--- START ---

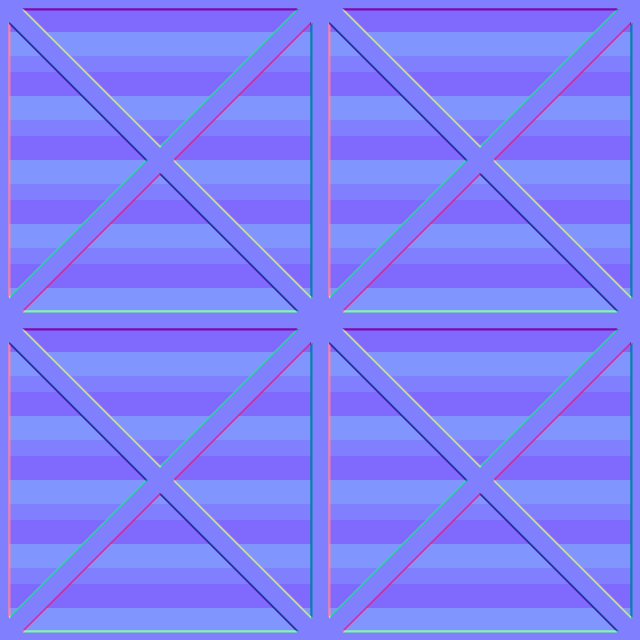
A WebGL 1 fragment shader for this texture map:

```glsl
precision highp float;
// Tiling normal map of cross-braced square frames with ribbed sunken panels, two by two.
uniform vec2 u_resolution;

// 1 inside the four sunken triangles of a tile, 0 on the raised frame and braces.
float panelMask(vec2 p) {
  vec2 c = abs(fract(p) - 0.5);
  float frame = 0.5 - max(c.x, c.y) - 0.0281;
  float brace = abs(c.x - c.y) - 0.0426;
  return step(0.0, min(frame, brace));
}

// Vertical slope of the ribs: up-facing, then down-facing, with a flat between.
float ribSlope(float y) {
  float phase = fract(5.0 * y);
  float up = step(0.125, phase) - step(0.5, phase);
  float down = step(0.5, phase) - step(0.875, phase);
  return 0.167 * (up - down);
}

vec3 surfaceNormal(vec2 p) {
  // Uneven bevel reach gives the falling diagonals their two-tone rims.
  float nearReach = 0.0023;
  float farReach = 0.0047;
  float right = panelMask(p + vec2(nearReach, 0.0));
  float left = panelMask(p - vec2(farReach, 0.0));
  float above = panelMask(p + vec2(0.0, farReach));
  float below = panelMask(p - vec2(0.0, nearReach));
  vec2 slope = 2.75 * vec2(right - left, above - below);
  slope.y += ribSlope(p.y) * panelMask(p);
  return normalize(vec3(slope, 1.0));
}

void main() {
  // Average a 4 by 4 grid of samples for smooth edges.
  vec3 color = vec3(0.0);
  for (int j = 0; j < 4; j++) {
    for (int i = 0; i < 4; i++) {
      vec2 offset = (vec2(float(i), float(j)) + 0.5) / 4.0 - 0.5;
      vec2 p = 2.0 * (gl_FragCoord.xy + offset) / u_resolution;
      color += surfaceNormal(p) * 0.5 + 0.5;
    }
  }
  gl_FragColor = vec4(color / 16.0, 1.0);
}
```
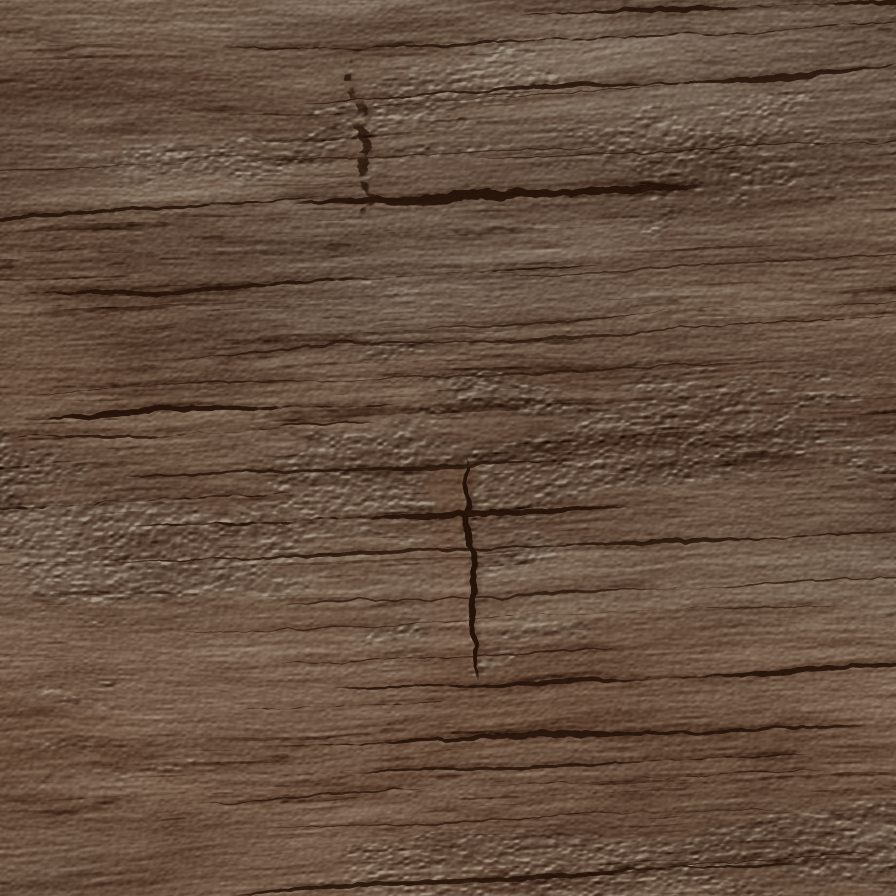
Reproduce this texture procedurally as a Shadertoy shader.

```glsl
// Weathered brown wood: fine tilted grain, long dark cracks and rough flaking patches.

const vec3 DARK_WOOD = vec3(0.16, 0.09, 0.05);
const vec3 PALE_WOOD = vec3(0.55, 0.48, 0.41);
const vec3 WARM_BOW = vec3(0.0, 0.021, 0.026);
const vec3 RED_TINT = vec3(0.018, -0.007, -0.018);
const float GRAIN_TILT = 0.045;
const int CRACKS = 30;

float hash(vec2 p) {
    vec3 q = fract(p.xyx * 0.1031);
    q += dot(q, q.yzx + 33.33);
    return fract((q.x + q.y) * q.z);
}

float noise(vec2 p) {
    vec2 cell = floor(p), f = fract(p);
    f = f * f * (3.0 - 2.0 * f);
    float low = mix(hash(cell), hash(cell + vec2(1, 0)), f.x);
    float high = mix(hash(cell + vec2(0, 1)), hash(cell + vec2(1, 1)), f.x);
    return mix(low, high, f.y);
}

float fbm(vec2 p) {
    float sum = 0.0, weight = 0.533;
    for (int i = 0; i < 4; i++) {
        sum += weight * noise(p);
        p = p * 2.03 + 17.3;
        weight *= 0.5;
    }
    return sum;
}

// 1 inside a soft-edged box, 0 outside
float softBox(vec2 p, vec2 center, vec2 halfSize, float soft) {
    vec2 d = abs(p - center) - halfSize;
    return 1.0 - smoothstep(-soft, soft, max(d.x, d.y));
}

// Sharp dark dashes along the grain, from the low valleys of stretched noise
float hairlines(vec2 p, vec2 scale, float level) {
    float valley = noise(p * scale) + 0.16 * noise(p * vec2(110, 270));
    return 1.0 - smoothstep(level * 0.4, level, valley);
}

// Tapered crack along x: x = dark opening, y = lit lip below, z = soft shade
vec3 crack(vec2 p, vec2 center, float halfLength, float width, float slope, float jag, float solid, float blur) {
    float along = (p.x - center.x) / halfLength;
    float taper = sqrt(max(0.0, 1.0 - along * along));
    float seed = center.y * 91.0;
    float d = p.y - center.y - slope * (p.x - center.x);
    d -= 0.016 * (fbm(vec2(p.x * 5.0, seed)) - 0.5);
    d -= jag * (fbm(vec2(p.x * 50.0, seed)) - 0.5);
    float swell = max(solid, noise(vec2(p.x * 8.0, seed + 5.0)));
    float nibble = noise(p * vec2(130, 300) + seed);
    float w = width * taper * (1.4 * swell * swell + 0.9 * nibble * swell);
    float broken = smoothstep(0.12, 0.45, swell + 0.4 * (nibble - 0.4));
    float present = smoothstep(0.0, 0.5, taper) * mix(0.25, 1.0, broken);
    float opening = 1.0 - smoothstep(w - blur * 0.4, w + blur, abs(d));
    float lip = smoothstep(-w - 0.006, -w - 0.001, d) * (1.0 - step(0.0, d));
    float shade = 1.0 - smoothstep(w, w + 0.009, abs(d - 0.001));
    return present * vec3(opening, lip, shade);
}

// Relief of the surface: streaked grain, plus crumbly bumps where it is rough
float relief(vec2 p, float rough) {
    float grain = 0.6 * noise(p * vec2(18, 220)) + 0.4 * noise(p * vec2(60, 340));
    float bumps = 0.5 * noise(p * vec2(75, 150)) + 0.5 * noise(p * vec2(170, 270) + 9.0);
    return 0.24 * grain + 0.13 * noise(p * vec2(210, 310)) + 0.66 * rough * bumps;
}

void mainImage(out vec4 fragColor, in vec2 fragCoord) {
    vec2 uv = fragCoord / iResolution.xy;
    float blur = max(0.9 / iResolution.y, 0.001);

    // Grain space follows the tilt and waves gently
    vec2 g = uv;
    g.y -= GRAIN_TILT * uv.x + 0.03 * (fbm(uv * vec2(2.5, 4.0)) - 0.5);
    g += 2.0;

    // Rough patches gather beside the cross splits; a bare strip stays smooth
    float ragged = 0.06 * (fbm(uv * vec2(20, 30)) - 0.5);
    vec2 worn = uv + vec2(ragged, 0.5 * ragged);
    float strip = softBox(worn, vec2(0.503, 0.36), vec2(0.021, 0.12), 0.006);
    float nearSplit = softBox(worn, vec2(0.5, 0.36), vec2(0.19, 0.13), 0.05);
    float patches = fbm(g * vec2(3.2, 11.0) + 4.0) + 0.34 * (fbm(g * vec2(22, 75)) - 0.5);
    float rough = smoothstep(0.54, 0.65, patches + 0.12 * nearSplit) * (1.0 - strip);

    // Broad tone, streaks and fine lines
    float tone = 0.66 + 0.57 * (fbm(g * vec2(2.2, 9.0)) - 0.5);
    tone += 0.38 * (fbm(g * vec2(5, 75)) - 0.5);
    tone += 0.20 * (noise(g * vec2(20, 290)) - 0.5);
    tone += 0.14 * (noise(g * vec2(230, 330) + 3.0) - 0.5);

    // Long and short hairlines, bunched together
    float bunch = smoothstep(0.36, 0.6, fbm(g * vec2(2.5, 14) + 8.0));
    tone -= 0.36 * bunch * hairlines(g + 5.0, vec2(4.5, 170), 0.29);
    tone -= 0.26 * max(bunch, rough) * hairlines(g + 9.0, vec2(16, 230), 0.27);

    // Light falls from the upper left
    vec2 lightStep = vec2(-0.0012, 0.0022);
    float lit = relief(g, rough) - relief(g + lightStep, rough);
    tone += 1.6 * lit + 1.1 * rough * max(lit - 0.06, 0.0);

    // Long cracks, one per stratified row, few of them wide
    vec3 cracks = vec3(0.0);
    for (int i = 0; i < CRACKS; i++) {
        float id = float(i);
        float size = hash(vec2(id, 3.0));
        vec2 center = vec2(hash(vec2(id, 7.0)), (id + 0.1 + 0.8 * hash(vec2(id, 11.0))) / float(CRACKS));
        float halfLength = mix(0.1, 0.5, hash(vec2(id, 19.0)));
        float slope = GRAIN_TILT + 0.03 * (hash(vec2(id, 23.0)) - 0.5);
        float width = mix(0.0006, 0.0044, size * size);
        vec3 line = crack(uv, center, halfLength, width, slope, 0.007, 0.0, blur);
        cracks = max(cracks, line * mix(0.6, 1.0, size));
    }

    // Two short splits across the grain; the upper one is crumbled
    vec3 split = crack(uv.yx, vec2(0.365, 0.525), 0.125, 0.0042, -0.06, 0.014, 0.6, blur);
    vec3 crumbled = crack(uv.yx, vec2(0.845, 0.40), 0.09, 0.006, -0.08, 0.035, 0.6, blur * 2.0);
    crumbled *= smoothstep(0.3, 0.6, noise(uv * vec2(50, 150)));
    cracks = max(cracks, max(split, 0.8 * crumbled));

    tone += 0.24 * cracks.y * noise(g * vec2(45, 80)) - 0.15 * cracks.z;
    tone = mix(tone, -0.08, 0.95 * cracks.x);
    tone = clamp(tone, -0.15, 1.25);

    // Grey-brown above and on rough wood, redder below and on smooth wood
    float warmth = 0.45 - 0.9 * uv.y + 1.4 * (fbm(g * vec2(2, 6) + 12.0) - 0.5);
    warmth += 0.3 * strip - 0.4 * rough;
    vec3 color = mix(DARK_WOOD, PALE_WOOD, tone);
    color -= WARM_BOW * 4.0 * max(0.0, tone * (1.0 - tone));
    color += RED_TINT * clamp(warmth, -0.6, 1.0) * smoothstep(0.0, 0.5, tone);
    fragColor = vec4(clamp(color, 0.0, 1.0), 1.0);
}
```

--- END ---

Find the lines in the data that hold the word "return". Reply with how many there are and nothing more.

10